Research from the National Institute for Retirement Security (NIRS) found that 86% of Americans believe teachers deserve public pensions. The report also states that 58% of educators would leave their jobs if their defined-benefit pensions were switched to a 401(k). Police departments in the country that have previously closed their defined-benefit plans to new hires have seen recruitment costs skyrocket, leading many to re-open pension plans to fill vacancies. In states such as Alaska, where both the Public Employees Retirement System (PERS) and the pension plan for educators were closed, high teacher turnover rates cost the state over $20 million per year. The Alaska Department of Public Safety’s Recruitment and Retention Plan Overview for 2018-2023 also outlined that the lack of a defined-benefit plan affected staffing levels for State Troopers, stating, “the budget climate, reduced resources, inadequate wages and the inability to provide a defined benefits retirement system have placed the department at critically low staffing levels.”

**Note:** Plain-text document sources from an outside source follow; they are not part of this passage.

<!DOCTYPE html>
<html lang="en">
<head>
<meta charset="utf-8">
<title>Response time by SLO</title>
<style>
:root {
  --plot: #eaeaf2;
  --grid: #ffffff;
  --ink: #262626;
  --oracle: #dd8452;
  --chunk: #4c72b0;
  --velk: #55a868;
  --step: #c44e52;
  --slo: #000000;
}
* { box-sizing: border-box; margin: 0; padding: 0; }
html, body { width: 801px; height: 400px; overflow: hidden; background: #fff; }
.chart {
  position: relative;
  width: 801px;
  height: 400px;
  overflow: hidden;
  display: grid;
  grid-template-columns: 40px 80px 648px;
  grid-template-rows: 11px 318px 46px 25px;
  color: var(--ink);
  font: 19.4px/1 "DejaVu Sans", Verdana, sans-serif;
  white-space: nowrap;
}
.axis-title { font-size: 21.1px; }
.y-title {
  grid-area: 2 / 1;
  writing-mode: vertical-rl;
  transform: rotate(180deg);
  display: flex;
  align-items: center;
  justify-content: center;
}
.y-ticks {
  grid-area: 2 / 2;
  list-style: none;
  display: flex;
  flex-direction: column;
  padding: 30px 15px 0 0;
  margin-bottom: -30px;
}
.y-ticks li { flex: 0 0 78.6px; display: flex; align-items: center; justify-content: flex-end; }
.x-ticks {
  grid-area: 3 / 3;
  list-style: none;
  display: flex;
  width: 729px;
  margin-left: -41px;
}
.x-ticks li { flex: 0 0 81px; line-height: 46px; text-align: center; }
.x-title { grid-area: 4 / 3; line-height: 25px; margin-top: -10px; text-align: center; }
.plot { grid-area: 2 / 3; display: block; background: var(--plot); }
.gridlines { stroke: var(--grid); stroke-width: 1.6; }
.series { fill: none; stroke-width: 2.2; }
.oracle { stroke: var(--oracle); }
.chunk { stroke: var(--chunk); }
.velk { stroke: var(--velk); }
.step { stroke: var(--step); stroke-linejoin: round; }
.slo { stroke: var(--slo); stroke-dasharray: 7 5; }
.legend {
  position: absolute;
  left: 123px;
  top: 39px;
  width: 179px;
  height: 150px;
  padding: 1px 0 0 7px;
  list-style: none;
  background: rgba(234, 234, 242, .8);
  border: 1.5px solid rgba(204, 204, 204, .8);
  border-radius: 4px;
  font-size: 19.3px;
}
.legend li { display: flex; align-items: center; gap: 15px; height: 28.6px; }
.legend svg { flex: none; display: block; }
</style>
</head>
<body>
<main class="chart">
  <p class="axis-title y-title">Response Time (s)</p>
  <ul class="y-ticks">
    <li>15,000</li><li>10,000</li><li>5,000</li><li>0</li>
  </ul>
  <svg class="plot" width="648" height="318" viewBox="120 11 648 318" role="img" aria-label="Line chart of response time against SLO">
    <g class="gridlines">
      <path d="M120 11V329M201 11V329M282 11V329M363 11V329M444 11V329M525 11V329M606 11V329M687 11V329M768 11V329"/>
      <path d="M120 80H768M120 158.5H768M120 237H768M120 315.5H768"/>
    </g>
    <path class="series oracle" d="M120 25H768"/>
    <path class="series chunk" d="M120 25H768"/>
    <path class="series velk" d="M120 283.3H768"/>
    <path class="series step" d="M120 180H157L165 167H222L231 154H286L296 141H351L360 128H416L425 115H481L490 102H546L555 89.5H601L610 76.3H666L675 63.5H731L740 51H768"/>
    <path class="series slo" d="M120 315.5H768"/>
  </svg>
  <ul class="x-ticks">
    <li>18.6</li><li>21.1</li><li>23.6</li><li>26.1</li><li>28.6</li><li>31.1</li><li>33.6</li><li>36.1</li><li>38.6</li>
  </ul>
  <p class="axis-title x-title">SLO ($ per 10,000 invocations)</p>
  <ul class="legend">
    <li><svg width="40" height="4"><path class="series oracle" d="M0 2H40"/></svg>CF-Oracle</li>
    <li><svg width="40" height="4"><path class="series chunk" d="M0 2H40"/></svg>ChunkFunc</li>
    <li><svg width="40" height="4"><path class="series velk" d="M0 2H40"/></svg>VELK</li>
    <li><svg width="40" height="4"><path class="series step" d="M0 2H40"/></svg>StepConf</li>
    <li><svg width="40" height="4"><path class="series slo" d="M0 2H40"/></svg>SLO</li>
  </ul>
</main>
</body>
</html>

These trends aren’t coincidental. They are evidence that defined-benefit pensions are instrumental to the functionality of our public agencies. 

Please take a moment to share this video with your legislators, colleagues, friends, and family to help inform everyone about how pensions recruit and retain essential public employees. 

 To learn more, check out our Recruitment & Retention one-pager.